What are the barriers to adoption?

Fiat-backed stablecoins

  • Centralization: All fiat-backed stablecoins require centralized entities to maintain their one-to-one ratio. This means that a holder of a fiat-backed stablecoin will have to trust that the centralized entity is properly maintaining collateral fiat deposits and that their stablecoins are redeemable. If the centralized entity fails to maintain their deposits properly, holders run the risk of not being able to redeem their stablecoins.
  • Censorship: Because fiat-backed stablecoins are effectively managed by custodians and are centralized they run the risk of financial censorship. Regulators can, in theory, force the entity behind a fiat-backed stablecoin to ban transactions to specific individuals.
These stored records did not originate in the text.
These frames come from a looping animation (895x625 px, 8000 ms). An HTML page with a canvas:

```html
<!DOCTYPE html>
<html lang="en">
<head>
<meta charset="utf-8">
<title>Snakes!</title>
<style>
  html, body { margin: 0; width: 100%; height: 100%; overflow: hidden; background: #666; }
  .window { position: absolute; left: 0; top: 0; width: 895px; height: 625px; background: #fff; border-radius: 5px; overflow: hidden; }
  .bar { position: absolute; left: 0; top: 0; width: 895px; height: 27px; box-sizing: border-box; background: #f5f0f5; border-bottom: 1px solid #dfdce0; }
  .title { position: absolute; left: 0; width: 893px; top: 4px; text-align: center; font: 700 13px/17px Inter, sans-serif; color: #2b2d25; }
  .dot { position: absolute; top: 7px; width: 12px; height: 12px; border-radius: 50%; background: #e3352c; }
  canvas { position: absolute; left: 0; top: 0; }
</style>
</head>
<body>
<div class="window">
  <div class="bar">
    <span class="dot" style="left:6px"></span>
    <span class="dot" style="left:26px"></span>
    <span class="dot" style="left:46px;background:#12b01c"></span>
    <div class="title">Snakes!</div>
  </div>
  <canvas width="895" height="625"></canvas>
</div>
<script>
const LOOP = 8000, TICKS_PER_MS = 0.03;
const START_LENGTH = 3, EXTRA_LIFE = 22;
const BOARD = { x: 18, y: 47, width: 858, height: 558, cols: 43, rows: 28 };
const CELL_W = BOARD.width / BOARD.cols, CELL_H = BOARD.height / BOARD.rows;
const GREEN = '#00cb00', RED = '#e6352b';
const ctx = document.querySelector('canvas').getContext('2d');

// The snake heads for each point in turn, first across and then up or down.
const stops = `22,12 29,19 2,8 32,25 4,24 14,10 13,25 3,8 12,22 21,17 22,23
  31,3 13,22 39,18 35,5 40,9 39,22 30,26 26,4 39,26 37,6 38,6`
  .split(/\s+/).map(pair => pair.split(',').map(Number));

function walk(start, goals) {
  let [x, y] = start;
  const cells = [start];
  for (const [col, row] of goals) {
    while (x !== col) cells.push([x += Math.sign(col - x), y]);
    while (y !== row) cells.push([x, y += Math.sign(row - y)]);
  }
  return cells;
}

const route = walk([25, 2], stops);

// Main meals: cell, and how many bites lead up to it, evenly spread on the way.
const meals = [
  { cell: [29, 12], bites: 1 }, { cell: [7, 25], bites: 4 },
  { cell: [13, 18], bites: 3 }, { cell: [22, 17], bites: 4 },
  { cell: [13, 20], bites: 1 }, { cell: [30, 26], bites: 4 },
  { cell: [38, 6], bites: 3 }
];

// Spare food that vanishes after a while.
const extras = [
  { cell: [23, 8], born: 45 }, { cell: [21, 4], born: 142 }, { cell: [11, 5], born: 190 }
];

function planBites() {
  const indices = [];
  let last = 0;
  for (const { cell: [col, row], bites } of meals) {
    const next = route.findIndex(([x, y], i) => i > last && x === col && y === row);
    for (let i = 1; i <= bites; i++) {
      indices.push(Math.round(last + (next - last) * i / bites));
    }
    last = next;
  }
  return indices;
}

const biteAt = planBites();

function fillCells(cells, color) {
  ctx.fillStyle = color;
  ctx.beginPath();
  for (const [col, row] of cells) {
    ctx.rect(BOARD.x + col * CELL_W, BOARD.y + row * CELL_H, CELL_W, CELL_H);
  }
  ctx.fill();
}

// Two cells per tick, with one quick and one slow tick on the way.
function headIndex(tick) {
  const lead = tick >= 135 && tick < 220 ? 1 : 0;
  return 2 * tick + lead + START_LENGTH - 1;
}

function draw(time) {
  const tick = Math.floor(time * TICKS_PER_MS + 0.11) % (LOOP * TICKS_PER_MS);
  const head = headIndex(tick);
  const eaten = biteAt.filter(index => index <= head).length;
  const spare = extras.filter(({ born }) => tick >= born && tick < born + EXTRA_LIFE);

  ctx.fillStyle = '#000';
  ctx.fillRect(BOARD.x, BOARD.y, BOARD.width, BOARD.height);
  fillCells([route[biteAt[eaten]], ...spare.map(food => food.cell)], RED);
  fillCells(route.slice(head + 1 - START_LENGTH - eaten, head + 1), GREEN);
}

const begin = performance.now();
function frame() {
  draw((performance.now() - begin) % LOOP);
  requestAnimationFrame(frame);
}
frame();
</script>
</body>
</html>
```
The risk of financial censorship for fiat-backed stablecoins would make them no different than the digitized dollars managed by banks. Some stablecoins, like the GUSD, have hard-coded the ability to censor transactions.
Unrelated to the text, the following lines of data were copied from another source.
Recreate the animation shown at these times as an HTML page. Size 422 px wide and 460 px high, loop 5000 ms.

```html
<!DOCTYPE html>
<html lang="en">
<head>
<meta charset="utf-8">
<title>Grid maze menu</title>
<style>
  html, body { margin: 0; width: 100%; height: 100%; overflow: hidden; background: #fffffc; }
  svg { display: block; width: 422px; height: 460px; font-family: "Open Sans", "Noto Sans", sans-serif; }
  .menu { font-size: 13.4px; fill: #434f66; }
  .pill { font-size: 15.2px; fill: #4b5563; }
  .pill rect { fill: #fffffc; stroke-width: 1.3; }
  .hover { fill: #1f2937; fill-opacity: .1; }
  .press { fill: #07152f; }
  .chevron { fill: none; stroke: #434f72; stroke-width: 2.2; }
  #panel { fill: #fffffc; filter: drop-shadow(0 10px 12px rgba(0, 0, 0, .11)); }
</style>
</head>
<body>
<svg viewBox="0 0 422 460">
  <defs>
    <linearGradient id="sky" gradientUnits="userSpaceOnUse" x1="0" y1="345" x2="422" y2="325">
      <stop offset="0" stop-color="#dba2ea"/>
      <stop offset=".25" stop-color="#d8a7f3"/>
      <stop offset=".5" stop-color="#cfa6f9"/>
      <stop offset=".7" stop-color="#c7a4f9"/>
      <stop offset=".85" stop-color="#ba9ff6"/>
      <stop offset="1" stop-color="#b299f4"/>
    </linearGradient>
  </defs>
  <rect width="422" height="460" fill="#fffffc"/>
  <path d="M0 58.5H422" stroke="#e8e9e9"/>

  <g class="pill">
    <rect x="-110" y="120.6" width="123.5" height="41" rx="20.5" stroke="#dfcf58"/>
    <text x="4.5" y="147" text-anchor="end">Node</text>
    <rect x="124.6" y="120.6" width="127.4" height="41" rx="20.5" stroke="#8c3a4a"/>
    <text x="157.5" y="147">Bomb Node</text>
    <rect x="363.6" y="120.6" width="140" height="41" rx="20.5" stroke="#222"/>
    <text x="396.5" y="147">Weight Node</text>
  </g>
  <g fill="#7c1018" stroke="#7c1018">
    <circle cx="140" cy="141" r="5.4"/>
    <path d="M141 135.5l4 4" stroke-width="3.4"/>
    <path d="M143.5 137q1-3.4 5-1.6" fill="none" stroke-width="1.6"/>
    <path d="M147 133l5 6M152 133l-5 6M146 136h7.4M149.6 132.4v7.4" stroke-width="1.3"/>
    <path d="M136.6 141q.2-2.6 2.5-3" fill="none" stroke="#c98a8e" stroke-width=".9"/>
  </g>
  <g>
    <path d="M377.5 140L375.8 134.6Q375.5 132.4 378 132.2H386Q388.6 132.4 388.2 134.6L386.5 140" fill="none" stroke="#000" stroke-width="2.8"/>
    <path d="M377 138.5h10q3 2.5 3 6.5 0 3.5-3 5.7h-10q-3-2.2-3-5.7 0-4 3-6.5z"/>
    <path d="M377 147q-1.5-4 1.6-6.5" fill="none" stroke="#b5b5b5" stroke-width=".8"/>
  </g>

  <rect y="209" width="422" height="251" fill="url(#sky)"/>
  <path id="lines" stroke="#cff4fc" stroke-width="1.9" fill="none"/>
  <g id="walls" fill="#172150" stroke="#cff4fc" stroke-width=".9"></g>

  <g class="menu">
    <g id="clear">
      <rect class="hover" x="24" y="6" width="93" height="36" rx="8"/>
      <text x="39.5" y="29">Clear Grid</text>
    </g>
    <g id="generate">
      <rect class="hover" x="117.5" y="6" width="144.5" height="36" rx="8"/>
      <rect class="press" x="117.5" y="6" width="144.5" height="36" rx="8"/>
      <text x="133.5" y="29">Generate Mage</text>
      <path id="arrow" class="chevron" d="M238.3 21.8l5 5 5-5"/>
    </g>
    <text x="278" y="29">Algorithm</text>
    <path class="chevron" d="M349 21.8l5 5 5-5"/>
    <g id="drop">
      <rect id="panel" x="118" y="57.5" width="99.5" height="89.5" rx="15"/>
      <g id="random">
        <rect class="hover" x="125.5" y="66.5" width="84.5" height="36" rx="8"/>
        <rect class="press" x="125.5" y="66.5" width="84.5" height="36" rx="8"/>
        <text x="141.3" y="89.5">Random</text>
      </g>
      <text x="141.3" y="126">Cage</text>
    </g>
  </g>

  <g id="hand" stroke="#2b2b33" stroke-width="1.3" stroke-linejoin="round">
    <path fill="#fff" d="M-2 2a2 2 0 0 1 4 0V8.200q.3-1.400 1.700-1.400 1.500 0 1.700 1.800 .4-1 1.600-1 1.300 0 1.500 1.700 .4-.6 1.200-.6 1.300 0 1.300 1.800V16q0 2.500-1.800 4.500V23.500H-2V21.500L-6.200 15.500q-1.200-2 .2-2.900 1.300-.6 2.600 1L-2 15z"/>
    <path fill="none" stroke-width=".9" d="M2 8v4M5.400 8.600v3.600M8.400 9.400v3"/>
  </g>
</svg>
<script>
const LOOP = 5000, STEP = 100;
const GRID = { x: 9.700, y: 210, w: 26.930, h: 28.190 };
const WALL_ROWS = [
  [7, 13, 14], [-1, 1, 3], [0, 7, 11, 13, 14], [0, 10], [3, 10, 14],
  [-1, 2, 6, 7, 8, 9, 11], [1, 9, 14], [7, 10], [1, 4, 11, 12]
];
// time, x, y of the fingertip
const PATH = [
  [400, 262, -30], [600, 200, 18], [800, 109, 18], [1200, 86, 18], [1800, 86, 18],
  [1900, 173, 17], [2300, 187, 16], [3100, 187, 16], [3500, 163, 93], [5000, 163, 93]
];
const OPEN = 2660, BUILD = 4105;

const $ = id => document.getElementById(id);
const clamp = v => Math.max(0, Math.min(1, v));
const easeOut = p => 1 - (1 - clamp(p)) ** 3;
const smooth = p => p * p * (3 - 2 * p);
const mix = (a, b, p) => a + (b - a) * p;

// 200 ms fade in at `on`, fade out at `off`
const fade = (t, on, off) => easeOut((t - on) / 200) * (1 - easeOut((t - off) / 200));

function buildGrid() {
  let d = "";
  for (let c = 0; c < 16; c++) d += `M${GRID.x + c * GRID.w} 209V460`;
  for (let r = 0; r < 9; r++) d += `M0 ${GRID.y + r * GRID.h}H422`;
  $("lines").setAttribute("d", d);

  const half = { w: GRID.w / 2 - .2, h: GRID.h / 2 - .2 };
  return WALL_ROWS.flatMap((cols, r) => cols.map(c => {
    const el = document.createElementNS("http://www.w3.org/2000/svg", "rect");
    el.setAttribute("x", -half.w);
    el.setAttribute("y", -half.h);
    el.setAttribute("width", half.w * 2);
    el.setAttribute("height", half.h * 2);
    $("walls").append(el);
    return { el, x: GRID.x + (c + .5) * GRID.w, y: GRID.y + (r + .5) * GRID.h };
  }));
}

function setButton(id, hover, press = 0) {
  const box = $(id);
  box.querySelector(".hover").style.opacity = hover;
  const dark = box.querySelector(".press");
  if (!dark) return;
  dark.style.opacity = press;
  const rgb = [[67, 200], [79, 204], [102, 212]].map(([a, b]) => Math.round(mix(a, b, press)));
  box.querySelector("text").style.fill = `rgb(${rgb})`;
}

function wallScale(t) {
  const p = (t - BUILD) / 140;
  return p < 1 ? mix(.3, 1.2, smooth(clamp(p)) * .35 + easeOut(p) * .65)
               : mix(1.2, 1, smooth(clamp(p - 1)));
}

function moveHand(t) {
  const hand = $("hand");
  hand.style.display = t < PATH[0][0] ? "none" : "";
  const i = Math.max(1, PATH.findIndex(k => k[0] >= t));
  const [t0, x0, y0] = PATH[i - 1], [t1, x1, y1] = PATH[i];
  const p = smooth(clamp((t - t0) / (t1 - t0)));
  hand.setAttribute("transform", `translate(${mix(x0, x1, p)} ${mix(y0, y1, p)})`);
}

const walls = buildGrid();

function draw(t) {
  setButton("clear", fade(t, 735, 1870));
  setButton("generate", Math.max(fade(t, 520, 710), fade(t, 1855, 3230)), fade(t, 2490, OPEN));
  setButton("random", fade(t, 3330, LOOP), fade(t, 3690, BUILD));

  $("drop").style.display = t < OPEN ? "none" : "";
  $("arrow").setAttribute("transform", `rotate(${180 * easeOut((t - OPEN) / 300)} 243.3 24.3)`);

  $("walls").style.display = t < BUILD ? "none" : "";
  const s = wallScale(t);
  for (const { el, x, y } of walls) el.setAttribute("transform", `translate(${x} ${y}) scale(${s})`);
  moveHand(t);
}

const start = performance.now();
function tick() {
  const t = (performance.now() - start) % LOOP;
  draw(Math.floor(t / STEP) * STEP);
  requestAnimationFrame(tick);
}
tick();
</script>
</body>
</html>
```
Crypto-backed stablecoins

  • Black swan: Because extremely volatile assets back them, crypto-backed stablecoins will always run the risk of a black swan event. If the underlying asset depreciates drastically, the stablecoin can instantly become un-collateralized.
  • Capital efficiency: Over-collateralization makes crypto-backed stablecoins capital inefficient. Users are effectively forced lock up capital that could be utilized elsewhere. As an example, to create a $100 stablecoin, perhaps $150 in value needs to be locked up. This additional $50 is taken out of the economy and will no longer become a value-generating asset, i.e., used for investment or to consume goods and services. 

Algorithm-backed stablecoins

  • Complexity: Managing what is essentially a digital central bank is a complex task. The core developers behind an algorithm-backed stablecoin must determine the optimal money supply to keep their stablecoins at price parity with the USD. While expanding the money supply to keep up with high demand is easy — “print” more stablecoins — contracting money supply is much more difficult. The primary way algorithm-backed stablecoins try to contract the money supply is to sell discounted bonds. The issue with selling bonds is the lack of guarantee that the bonds will be redeemable in the future as most of these are new projects with short track records. For holders to be incentivized to sell their stablecoins for bonds, they must believe that the stablecoin platform will still be there when the time comes for bond redemption. If the survival of the platform is less certain, stablecoin holders will not sell, resulting in an oversupply of coins on the market which will force the price to drop — unpegging the stablecoin.

Stablecoins are a fascinating concept in the world of crypto. Many in the community believe it is impossible for a stablecoin to be both decentralized and stable. Yet, like the Holy Grail, the mystique of a perfect stablecoin will galvanize entrepreneurs and developers alike to continue their search. 

¹ Carbon, Gemini, Paxo